An old aphorism about space suggests “no bucks, no Buck Rogers.” There is a long distance between something being proposed in a high-level policy document and it becoming a Defense Department program of record with congressionally appropriated funding. Given the multiple, interconnected risks associated with funding new technologies as well as service bureaucratic interests and skepticism in Congress, the most likely bet is that funding priority will go to “more of the same” programs. The services will be most inclined to support lower-risk programs relevant to theater war plans and that make use of flagship platforms like Aegis or the Joint Strike Fighter; generals and admirals will not be eager to trade away their future “crown jewel” programs for hypothetical space lasers. With mounting deficits, large increases in Defense Department funding for new missile defense programs will be a tough sell, especially given Democratic control of the House of Representatives. Major procurement programs usually have champions on both sides of the aisle, but since the Reagan era, missile defense has had few friends among Democrats. House Armed Services Committee Chairman Adam Smith (D-Wash.) was strongly negative on the Missile Defense Review, as was Senator Jack Reed (D-R.I.), ranking member on the Senate Armed Services Committee. In today’s political climate it is difficult to see how any expensive new initiative subject to decades of partisan disagreement can survive.
As with the call for a “separate and equal” Space Force, what emerges from the Missile Defense Review is likely to be well short of Trump’s bold claims. But a “failure to launch” for the document’s most ambitious ideas is probably a good outcome, as these concepts would be more likely to generate budgetary black holes and dangerous reactions from adversaries than to deliver a spaceborne shield that frees Americans from the frightening reality of the nuclear age.
David T. Burbach is an Associate Professor at the Naval War College who writes on security and technology issues.
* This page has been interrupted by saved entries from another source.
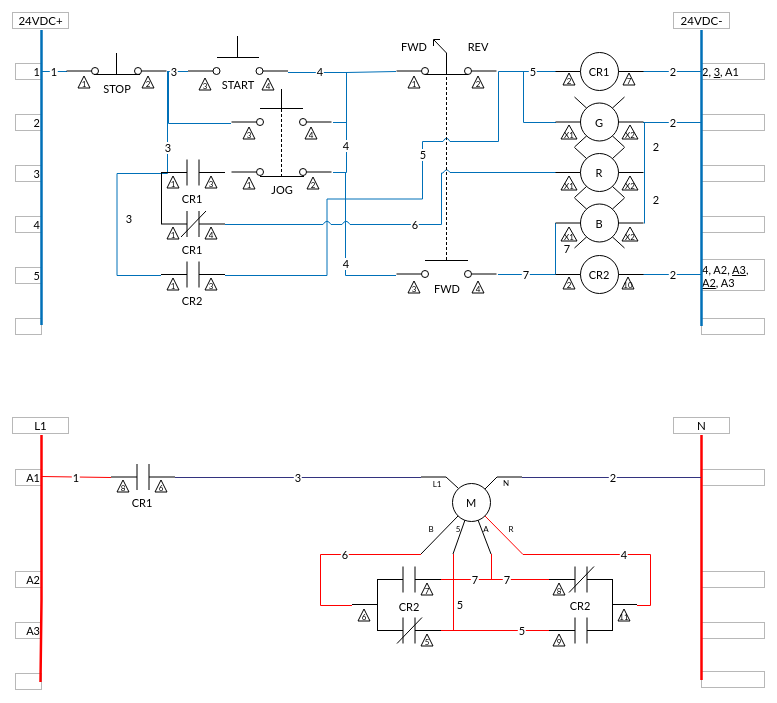
<!DOCTYPE html>
<html lang="en">
<head>
<meta charset="utf-8">
<title>Motor control ladder diagram</title>
<style>
:root { --ink: #000; --paper: #fff; --control: #0070b8; --power: #f00; --neutral: #33337f; --frame: #b8b8b8; }
* { box-sizing: border-box; }
html, body { margin: 0; overflow: hidden; }
.diagram { position: relative; width: 777px; height: 703px; overflow: hidden; background: var(--paper); color: var(--ink); font: 11px/12px Lato, "Open Sans", sans-serif; }
.wiring { position: absolute; inset: 0; fill: none; stroke: var(--ink); stroke-width: 1; }
.control { stroke: var(--control); }
.power { stroke: var(--power); }
.neutral { stroke: var(--neutral); }
.rail { stroke-width: 2.5; }
.dashed { stroke-dasharray: 3 2; }
.solid { fill: var(--paper); }
.header, .rungs { position: absolute; }
.header { width: 57px; height: 17px; border: 1px solid var(--frame); text-align: center; line-height: 16px; font-size: 11.5px; }
.rungs { display: flex; flex-direction: column; gap: 34px; }
.rungs div { height: 17px; border: 1px solid var(--frame); line-height: 15px; }
.lines { left: 15px; width: 27px; text-align: right; }
.lines div { padding-right: 1px; }
.refs { left: 701px; width: 64px; }
.refs .tall { height: 32px; margin: -8px 0 -7px; padding-top: 3px; line-height: 13px; white-space: nowrap; }
.labels b { position: absolute; left: calc(var(--x) * 1px); top: calc(var(--y) * 1px); transform: translate(-50%, -50%); font-weight: 400; white-space: nowrap; }
.wires b { background: var(--paper); padding: 0 1px; }
.pins { font-size: 8px; line-height: 8px; }
.leads { font-size: 8px; line-height: 9px; }
</style>
</head>
<body>
<main class="diagram">
<div class="header" style="left:12px;top:12px">24VDC+</div>
<div class="header" style="left:673px;top:12px">24VDC-</div>
<div class="header" style="left:12px;top:417px">L1</div>
<div class="header" style="left:673px;top:417px">N</div>

<div class="rungs lines" style="top:63px"><div>1</div><div>2</div><div>3</div><div>4</div><div>5</div><div></div></div>
<div class="rungs refs" style="top:63px"><div>2, <u>3</u>, A1</div><div></div><div></div><div></div><div class="tall">4, A2, <u>A3</u>,<br><u>A2</u>, A3</div><div></div></div>
<div class="rungs lines" style="top:469px"><div>A1</div><div style="margin-top:51px">A2</div><div>A3</div><div></div></div>
<div class="rungs refs" style="top:469px"><div></div><div style="margin-top:51px"></div><div></div><div style="margin-top:-2px"></div></div>

<svg class="wiring" width="777" height="703" viewBox="0 0 777 703" aria-hidden="true">
<defs>
<polygon id="pin" class="solid" points="0,-6 6,6 -6,6"/>
<polygon id="wide-pin" class="solid" points="0,-8 8,6 -8,6"/>
<circle id="dot" class="solid" r="3.5"/>
<g id="switch"><path d="M-50 0H-25M25 0H50"/><use href="#dot" x="-21.5"/><use href="#dot" x="21.5"/></g>
<path id="contact" d="M-32 0H-6M-6-13V13M6-13V13M6 0H32"/>
<g id="closed-contact"><use href="#contact"/><path d="M-12 13L13-13"/></g>
<g id="coil"><path d="M-44 0H44"/><circle class="solid" r="19"/></g>
<g id="lamp"><use href="#coil"/><path d="M-25-25L-13-14M25-25L13-14M-25 25L-13 14M25 25L13 14"/></g>
</defs>

<g class="control">
<path class="rail" d="M41.5 30V325M701.5 30V326"/>
<path d="M41 71.5H67M167 71.5H188M288 72.5H346L396 71.5M346.5 72V122.5H333M346.5 122V172.5H333M345.5 172V275.5H396"/>
<path d="M168.5 72V123.5H231M167.5 72V173.5H117V275.5H161"/>
<path d="M225 275.5H327V199H422.5V141.5H443Q446.5 135 450 141.5H498.5V71.5H556M523.5 71V122.5H556"/>
<path d="M225 224.5H323Q327 218 331 224.5H342Q346 218 350 224.5H441.5V173H443Q446.5 167 450 172.5H556"/>
<path d="M498 274.5H555.5V223M643 71.5H701M643 122.5H701M644.5 122V223.5M643 274.5H701"/>
</g>

<g class="power">
<path class="rail" d="M41.5 435V600L40.5 682M701.5 435V680"/>
<path d="M41 476.5L111 477.5M421 554.5H320.5V605.5H352M453.5 554V630.5M491.5 554V579.5M440 579.5H550M440 630.5H550M485 516L523 554.5H650.5V605.5H637"/>
</g>
<path class="neutral" d="M175 477.5H421M522 477.5H701"/>

<g>
<use href="#switch" x="116.5" y="71"/>
<path d="M94 74.5H140M116.5 53V74"/>
<use href="#switch" x="238" y="71"/>
<path d="M217 57.5H259M237.5 36V57"/>
<use href="#switch" x="281.5" y="122"/>
<use href="#switch" x="281.5" y="172"/>
<path d="M260 108.5H303M281.5 89V108M260 176.5H304"/>
<path class="dashed" d="M281.5 109V176"/>
<use href="#switch" x="446.5" y="71"/>
<use href="#switch" x="446.5" y="274"/>
<path d="M425 74.5H468M446.5 74V53L434 40M433.5 46V39.5H440M425 260.5H468"/>
<path class="dashed" d="M446.5 77V260"/>
</g>

<g>
<use href="#contact" x="193" y="172.5"/>
<use href="#closed-contact" x="193" y="224"/>
<use href="#contact" x="193" y="274.5"/>
<path d="M161.5 173V224"/>
<use href="#contact" x="143" y="477"/>
<use href="#contact" x="409" y="579.5"/>
<use href="#closed-contact" x="409" y="630.5"/>
<use href="#closed-contact" x="581" y="579.5"/>
<use href="#contact" x="581" y="630.5"/>
<path d="M352 604.5H377M377.5 579V631M612.5 579V631M612 604.5H637"/>
</g>

<g>
<use href="#coil" x="599.5" y="71.5"/>
<use href="#lamp" x="599.5" y="122"/>
<use href="#lamp" x="599.5" y="172.5"/>
<use href="#lamp" x="599.5" y="223"/>
<use href="#coil" x="599.5" y="274.5"/>
</g>

<g>
<path d="M421 477H446L458 488M485 489L497 477H522M458 516L421 554M465 520L453 554M478 520L491 554"/>
<circle class="solid" cx="471.5" cy="502.5" r="19"/>
</g>

<g>
<use href="#pin" x="84" y="82"/><use href="#pin" x="148" y="82"/>
<use href="#pin" x="205" y="84"/><use href="#pin" x="268" y="84"/>
<use href="#pin" x="249" y="133"/><use href="#pin" x="311" y="133"/>
<use href="#pin" x="249" y="183"/><use href="#pin" x="313" y="183"/>
<use href="#pin" x="173" y="182"/><use href="#pin" x="211" y="182"/>
<use href="#pin" x="173" y="233"/><use href="#pin" x="211" y="233"/>
<use href="#pin" x="173" y="284"/><use href="#pin" x="211" y="284"/>
<use href="#pin" x="414" y="82"/><use href="#pin" x="478" y="82"/>
<use href="#pin" x="414" y="287"/><use href="#pin" x="478" y="287"/>
<use href="#pin" x="569" y="79"/><use href="#pin" x="629" y="79"/>
<use href="#wide-pin" x="569" y="133"/><use href="#wide-pin" x="630" y="133"/>
<use href="#wide-pin" x="569" y="184"/><use href="#wide-pin" x="630" y="184"/>
<use href="#wide-pin" x="569" y="235"/><use href="#wide-pin" x="630" y="235"/>
<use href="#pin" x="569" y="283"/><use href="#pin" x="628" y="283"/>
<use href="#pin" x="123" y="486"/><use href="#pin" x="161" y="486"/>
<use href="#pin" x="364" y="615"/><use href="#pin" x="624" y="615"/>
<use href="#pin" x="427" y="589"/><use href="#pin" x="427" y="640"/>
<use href="#pin" x="559" y="589"/><use href="#pin" x="559" y="640"/>
</g>
</svg>

<div class="labels wires">
<b style="--x:54;--y:72">1</b><b style="--x:174;--y:72">3</b><b style="--x:320;--y:72">4</b><b style="--x:533;--y:72">5</b><b style="--x:673;--y:72">2</b>
<b style="--x:168;--y:148">3</b><b style="--x:346;--y:146">4</b><b style="--x:346;--y:264">4</b><b style="--x:423;--y:155">5</b><b style="--x:415;--y:225">6</b>
<b style="--x:526;--y:275">7</b><b style="--x:673;--y:123">2</b><b style="--x:673;--y:275">2</b>
<b style="--x:76;--y:478">1</b><b style="--x:298;--y:478">3</b><b style="--x:613;--y:478">2</b><b style="--x:345;--y:555">6</b><b style="--x:624;--y:555">4</b>
<b style="--x:475;--y:580">7</b><b style="--x:507;--y:580">7</b><b style="--x:522;--y:631">5</b>
</div>

<div class="labels devices">
<b style="--x:117;--y:89">STOP</b><b style="--x:238;--y:85">START</b><b style="--x:282;--y:190">JOG</b>
<b style="--x:414;--y:47">FWD</b><b style="--x:478;--y:47">REV</b><b style="--x:447;--y:289">FWD</b>
<b style="--x:192;--y:199">CR1</b><b style="--x:192;--y:250">CR1</b><b style="--x:192;--y:301">CR2</b>
<b style="--x:599;--y:72">CR1</b><b style="--x:599;--y:123">G</b><b style="--x:599;--y:173">R</b><b style="--x:599;--y:224">B</b><b style="--x:599;--y:275">CR2</b>
<b style="--x:129;--y:219">3</b><b style="--x:567;--y:249">7</b><b style="--x:656;--y:147">2</b><b style="--x:656;--y:200">2</b>
<b style="--x:142;--y:503">CR1</b><b style="--x:471;--y:503">M</b><b style="--x:409;--y:607">CR2</b><b style="--x:580;--y:606">CR2</b><b style="--x:460;--y:605">5</b>
</div>

<div class="labels leads">
<b style="--x:437;--y:484">L1</b><b style="--x:506;--y:483">N</b><b style="--x:431;--y:529">B</b><b style="--x:458;--y:529">5</b><b style="--x:486;--y:529">A</b><b style="--x:511;--y:529">R</b>
</div>

<div class="labels pins">
<b style="--x:84;--y:84">1</b><b style="--x:148;--y:84">2</b><b style="--x:205;--y:86">3</b><b style="--x:268;--y:86">4</b>
<b style="--x:249;--y:135">3</b><b style="--x:311;--y:135">4</b><b style="--x:249;--y:185">1</b><b style="--x:313;--y:185">2</b>
<b style="--x:173;--y:184">1</b><b style="--x:211;--y:184">3</b><b style="--x:173;--y:235">1</b><b style="--x:211;--y:235">4</b><b style="--x:173;--y:286">1</b><b style="--x:211;--y:286">3</b>
<b style="--x:414;--y:84">1</b><b style="--x:478;--y:84">2</b><b style="--x:414;--y:289">3</b><b style="--x:478;--y:289">4</b>
<b style="--x:569;--y:81">2</b><b style="--x:629;--y:81">7</b><b style="--x:569;--y:135">X1</b><b style="--x:630;--y:135">X2</b><b style="--x:569;--y:186">X1</b><b style="--x:630;--y:186">X2</b>
<b style="--x:569;--y:237">X1</b><b style="--x:630;--y:237">X2</b><b style="--x:569;--y:285">2</b><b style="--x:628;--y:285">10</b>
<b style="--x:123;--y:488">8</b><b style="--x:161;--y:488">6</b><b style="--x:364;--y:617">6</b><b style="--x:624;--y:617">11</b>
<b style="--x:427;--y:591">7</b><b style="--x:427;--y:642">5</b><b style="--x:559;--y:591">8</b><b style="--x:559;--y:642">9</b>
</div>
</main>
</body>
</html>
Joan Johnson-Freese holds the Charles F. Bolden, Jr. Chair of Science, Space & Technology at the Naval War College.
The views expressed are the authors’ alone and not those of the Naval War College, the Department of the Navy, or the Department of Defense.